(Records from a data collection)
-*-*-
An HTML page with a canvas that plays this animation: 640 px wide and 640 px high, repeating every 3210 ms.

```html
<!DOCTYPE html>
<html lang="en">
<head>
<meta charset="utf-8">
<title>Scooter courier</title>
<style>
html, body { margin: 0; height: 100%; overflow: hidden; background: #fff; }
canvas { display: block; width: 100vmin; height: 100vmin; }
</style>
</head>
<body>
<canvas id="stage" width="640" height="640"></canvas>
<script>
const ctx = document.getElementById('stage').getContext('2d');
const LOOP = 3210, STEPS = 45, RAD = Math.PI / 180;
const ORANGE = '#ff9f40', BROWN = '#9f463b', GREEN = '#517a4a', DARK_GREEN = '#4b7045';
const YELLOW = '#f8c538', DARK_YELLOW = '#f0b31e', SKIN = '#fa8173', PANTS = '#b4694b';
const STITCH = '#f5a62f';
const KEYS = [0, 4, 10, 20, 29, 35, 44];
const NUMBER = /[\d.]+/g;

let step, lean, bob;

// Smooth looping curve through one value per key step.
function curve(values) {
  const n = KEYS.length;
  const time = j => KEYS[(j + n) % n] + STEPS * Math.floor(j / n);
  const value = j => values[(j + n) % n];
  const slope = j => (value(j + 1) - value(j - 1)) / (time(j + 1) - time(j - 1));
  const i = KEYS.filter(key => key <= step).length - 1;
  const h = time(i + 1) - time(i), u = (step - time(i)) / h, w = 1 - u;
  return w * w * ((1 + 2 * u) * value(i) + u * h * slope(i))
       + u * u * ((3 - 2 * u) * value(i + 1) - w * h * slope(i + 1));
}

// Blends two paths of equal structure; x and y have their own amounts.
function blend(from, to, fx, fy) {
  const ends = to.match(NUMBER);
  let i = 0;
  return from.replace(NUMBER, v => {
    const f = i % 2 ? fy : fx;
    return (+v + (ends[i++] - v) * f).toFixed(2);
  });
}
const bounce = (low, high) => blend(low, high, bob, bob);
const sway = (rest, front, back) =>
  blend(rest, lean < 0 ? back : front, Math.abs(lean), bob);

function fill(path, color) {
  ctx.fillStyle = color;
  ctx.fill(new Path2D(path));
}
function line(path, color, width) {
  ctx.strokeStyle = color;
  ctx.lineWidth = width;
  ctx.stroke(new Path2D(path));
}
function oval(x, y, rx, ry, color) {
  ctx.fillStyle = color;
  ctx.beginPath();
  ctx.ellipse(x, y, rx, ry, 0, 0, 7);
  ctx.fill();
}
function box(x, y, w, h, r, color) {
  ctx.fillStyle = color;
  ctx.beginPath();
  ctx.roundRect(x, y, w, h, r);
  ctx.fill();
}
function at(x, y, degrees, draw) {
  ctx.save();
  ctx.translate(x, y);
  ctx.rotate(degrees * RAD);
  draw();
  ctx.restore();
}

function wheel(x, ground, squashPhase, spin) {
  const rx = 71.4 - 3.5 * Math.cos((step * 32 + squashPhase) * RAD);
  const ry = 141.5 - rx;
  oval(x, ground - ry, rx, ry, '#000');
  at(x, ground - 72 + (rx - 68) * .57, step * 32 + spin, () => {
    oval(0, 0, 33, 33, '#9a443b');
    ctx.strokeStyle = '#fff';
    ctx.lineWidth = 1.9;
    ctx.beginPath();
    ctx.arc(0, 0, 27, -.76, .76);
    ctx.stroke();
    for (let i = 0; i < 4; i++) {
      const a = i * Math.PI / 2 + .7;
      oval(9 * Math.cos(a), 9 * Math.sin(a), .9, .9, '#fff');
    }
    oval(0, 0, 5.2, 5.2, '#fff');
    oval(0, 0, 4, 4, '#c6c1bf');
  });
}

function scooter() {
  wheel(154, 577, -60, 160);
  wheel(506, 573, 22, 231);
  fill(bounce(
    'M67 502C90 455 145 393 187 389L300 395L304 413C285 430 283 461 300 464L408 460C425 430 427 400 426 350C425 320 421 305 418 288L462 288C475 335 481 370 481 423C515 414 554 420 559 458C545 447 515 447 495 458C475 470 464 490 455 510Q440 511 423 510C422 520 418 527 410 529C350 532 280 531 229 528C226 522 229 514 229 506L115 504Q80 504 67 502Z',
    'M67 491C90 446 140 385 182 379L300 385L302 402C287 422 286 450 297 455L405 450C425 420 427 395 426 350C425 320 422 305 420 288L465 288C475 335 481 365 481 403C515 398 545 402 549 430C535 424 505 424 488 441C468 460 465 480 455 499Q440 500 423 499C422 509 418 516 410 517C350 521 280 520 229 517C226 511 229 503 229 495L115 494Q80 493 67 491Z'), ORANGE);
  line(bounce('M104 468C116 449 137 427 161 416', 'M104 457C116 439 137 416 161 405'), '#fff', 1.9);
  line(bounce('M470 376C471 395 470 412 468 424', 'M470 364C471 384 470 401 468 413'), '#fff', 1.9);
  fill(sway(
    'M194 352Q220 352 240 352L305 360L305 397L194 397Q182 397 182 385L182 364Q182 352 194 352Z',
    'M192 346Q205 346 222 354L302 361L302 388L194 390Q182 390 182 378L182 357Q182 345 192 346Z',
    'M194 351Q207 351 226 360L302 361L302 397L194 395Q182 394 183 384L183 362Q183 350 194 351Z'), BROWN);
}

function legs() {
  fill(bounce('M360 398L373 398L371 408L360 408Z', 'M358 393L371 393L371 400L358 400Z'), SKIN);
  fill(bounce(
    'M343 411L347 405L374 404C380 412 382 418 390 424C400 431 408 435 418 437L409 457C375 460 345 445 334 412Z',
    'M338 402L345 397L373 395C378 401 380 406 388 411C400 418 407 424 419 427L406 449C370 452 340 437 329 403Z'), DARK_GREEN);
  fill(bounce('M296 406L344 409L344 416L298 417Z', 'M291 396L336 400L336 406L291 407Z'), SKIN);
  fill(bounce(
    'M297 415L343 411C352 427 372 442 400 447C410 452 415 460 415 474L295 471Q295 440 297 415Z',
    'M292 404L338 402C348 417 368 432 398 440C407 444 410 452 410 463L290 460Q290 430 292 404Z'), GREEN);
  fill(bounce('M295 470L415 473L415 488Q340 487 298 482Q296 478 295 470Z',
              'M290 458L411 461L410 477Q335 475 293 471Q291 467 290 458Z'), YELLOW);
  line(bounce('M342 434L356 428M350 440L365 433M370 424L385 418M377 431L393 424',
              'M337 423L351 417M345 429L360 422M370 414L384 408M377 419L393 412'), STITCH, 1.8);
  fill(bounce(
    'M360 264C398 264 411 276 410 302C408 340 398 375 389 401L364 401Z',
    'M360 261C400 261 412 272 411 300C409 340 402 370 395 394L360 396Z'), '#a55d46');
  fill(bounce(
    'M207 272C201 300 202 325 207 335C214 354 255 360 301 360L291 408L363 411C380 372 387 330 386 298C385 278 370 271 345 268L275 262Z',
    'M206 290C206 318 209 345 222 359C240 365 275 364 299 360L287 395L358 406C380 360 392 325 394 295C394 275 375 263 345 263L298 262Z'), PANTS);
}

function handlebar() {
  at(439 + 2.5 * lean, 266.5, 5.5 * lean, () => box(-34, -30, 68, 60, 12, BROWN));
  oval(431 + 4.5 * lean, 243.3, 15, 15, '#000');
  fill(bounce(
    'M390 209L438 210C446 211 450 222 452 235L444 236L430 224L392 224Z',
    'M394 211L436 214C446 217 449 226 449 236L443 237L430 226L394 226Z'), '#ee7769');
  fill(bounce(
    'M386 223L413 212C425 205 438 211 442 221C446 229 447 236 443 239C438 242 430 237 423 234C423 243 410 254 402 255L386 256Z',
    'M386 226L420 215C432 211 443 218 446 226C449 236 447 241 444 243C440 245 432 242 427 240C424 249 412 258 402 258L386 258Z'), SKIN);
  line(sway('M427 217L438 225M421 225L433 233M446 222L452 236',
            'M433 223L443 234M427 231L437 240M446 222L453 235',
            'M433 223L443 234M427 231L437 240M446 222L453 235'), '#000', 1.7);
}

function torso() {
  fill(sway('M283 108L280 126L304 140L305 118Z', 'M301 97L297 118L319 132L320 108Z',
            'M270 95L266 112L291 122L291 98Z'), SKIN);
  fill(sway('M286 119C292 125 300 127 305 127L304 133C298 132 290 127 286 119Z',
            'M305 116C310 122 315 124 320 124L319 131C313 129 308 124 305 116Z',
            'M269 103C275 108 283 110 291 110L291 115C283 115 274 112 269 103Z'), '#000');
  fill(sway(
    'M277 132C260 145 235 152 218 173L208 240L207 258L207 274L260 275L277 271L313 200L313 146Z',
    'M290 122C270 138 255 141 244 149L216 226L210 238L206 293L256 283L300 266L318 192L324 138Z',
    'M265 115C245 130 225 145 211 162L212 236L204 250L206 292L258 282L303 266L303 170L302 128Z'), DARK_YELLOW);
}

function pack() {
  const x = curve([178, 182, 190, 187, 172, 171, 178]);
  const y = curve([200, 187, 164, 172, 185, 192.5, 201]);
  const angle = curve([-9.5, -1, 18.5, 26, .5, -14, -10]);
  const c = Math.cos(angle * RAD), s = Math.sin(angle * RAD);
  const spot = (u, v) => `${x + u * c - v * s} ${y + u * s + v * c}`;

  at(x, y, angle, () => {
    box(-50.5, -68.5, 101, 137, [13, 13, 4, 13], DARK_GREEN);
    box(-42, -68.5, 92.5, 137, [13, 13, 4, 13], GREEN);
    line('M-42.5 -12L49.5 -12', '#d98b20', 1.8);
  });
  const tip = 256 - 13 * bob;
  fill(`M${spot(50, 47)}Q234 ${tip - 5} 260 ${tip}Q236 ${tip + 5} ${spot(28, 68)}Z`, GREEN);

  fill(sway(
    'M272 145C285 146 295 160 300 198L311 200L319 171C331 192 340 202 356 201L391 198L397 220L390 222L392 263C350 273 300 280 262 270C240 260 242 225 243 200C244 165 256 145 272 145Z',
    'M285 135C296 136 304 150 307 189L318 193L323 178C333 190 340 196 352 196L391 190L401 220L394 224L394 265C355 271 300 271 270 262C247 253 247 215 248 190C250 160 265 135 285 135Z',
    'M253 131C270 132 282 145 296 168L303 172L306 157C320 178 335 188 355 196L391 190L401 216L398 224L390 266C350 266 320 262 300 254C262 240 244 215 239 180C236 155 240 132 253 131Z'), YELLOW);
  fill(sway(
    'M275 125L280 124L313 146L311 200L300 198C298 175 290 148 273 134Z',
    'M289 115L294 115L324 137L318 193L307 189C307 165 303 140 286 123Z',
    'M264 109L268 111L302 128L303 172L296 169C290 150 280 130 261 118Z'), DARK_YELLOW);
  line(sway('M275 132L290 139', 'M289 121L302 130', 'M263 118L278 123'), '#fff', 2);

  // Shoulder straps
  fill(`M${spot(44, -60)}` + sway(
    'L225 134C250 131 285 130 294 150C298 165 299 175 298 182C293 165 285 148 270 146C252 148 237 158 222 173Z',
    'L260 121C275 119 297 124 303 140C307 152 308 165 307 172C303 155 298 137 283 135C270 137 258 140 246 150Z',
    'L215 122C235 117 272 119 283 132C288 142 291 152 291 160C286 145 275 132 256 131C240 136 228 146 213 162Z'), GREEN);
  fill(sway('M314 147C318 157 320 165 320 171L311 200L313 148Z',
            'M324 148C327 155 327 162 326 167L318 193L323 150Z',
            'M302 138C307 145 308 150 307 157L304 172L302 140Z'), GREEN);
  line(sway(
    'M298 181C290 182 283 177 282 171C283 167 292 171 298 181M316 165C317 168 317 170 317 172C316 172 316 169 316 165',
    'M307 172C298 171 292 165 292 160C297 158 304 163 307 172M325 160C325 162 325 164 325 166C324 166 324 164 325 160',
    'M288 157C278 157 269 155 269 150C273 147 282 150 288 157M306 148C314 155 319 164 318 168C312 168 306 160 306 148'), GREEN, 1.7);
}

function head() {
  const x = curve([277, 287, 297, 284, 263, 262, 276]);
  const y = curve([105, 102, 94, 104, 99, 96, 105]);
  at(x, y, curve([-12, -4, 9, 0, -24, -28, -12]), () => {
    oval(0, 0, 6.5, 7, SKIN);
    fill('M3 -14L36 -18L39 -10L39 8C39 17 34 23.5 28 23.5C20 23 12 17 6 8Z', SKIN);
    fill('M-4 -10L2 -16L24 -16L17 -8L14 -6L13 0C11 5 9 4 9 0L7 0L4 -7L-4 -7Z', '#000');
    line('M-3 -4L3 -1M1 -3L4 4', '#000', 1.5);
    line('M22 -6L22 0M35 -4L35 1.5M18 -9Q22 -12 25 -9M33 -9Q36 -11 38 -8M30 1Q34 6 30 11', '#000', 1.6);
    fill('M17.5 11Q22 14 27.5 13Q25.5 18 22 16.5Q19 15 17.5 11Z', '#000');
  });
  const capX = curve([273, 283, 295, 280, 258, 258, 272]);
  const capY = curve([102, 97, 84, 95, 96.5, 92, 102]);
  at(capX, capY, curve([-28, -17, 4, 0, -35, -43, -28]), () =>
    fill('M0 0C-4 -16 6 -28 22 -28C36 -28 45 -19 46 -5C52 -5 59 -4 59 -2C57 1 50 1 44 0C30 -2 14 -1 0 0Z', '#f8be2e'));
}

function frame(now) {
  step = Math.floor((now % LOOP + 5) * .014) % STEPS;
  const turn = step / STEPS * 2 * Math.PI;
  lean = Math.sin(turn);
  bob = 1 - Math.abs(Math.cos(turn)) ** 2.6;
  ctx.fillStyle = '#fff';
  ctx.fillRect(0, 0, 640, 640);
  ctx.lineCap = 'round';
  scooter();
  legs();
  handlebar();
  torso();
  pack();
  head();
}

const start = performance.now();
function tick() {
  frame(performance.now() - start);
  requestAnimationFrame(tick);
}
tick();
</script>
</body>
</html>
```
-*-*-
WHAT TO WORK ON:
Show, from the entries above, every line that includes the string "canvas".

EXPECTED ANSWER:
An HTML page with a canvas that plays this animation: 640 px wide and 640 px high, repeating every 3210 ms.
canvas { display: block; width: 100vmin; height: 100vmin; }
<canvas id="stage" width="640" height="640"></canvas>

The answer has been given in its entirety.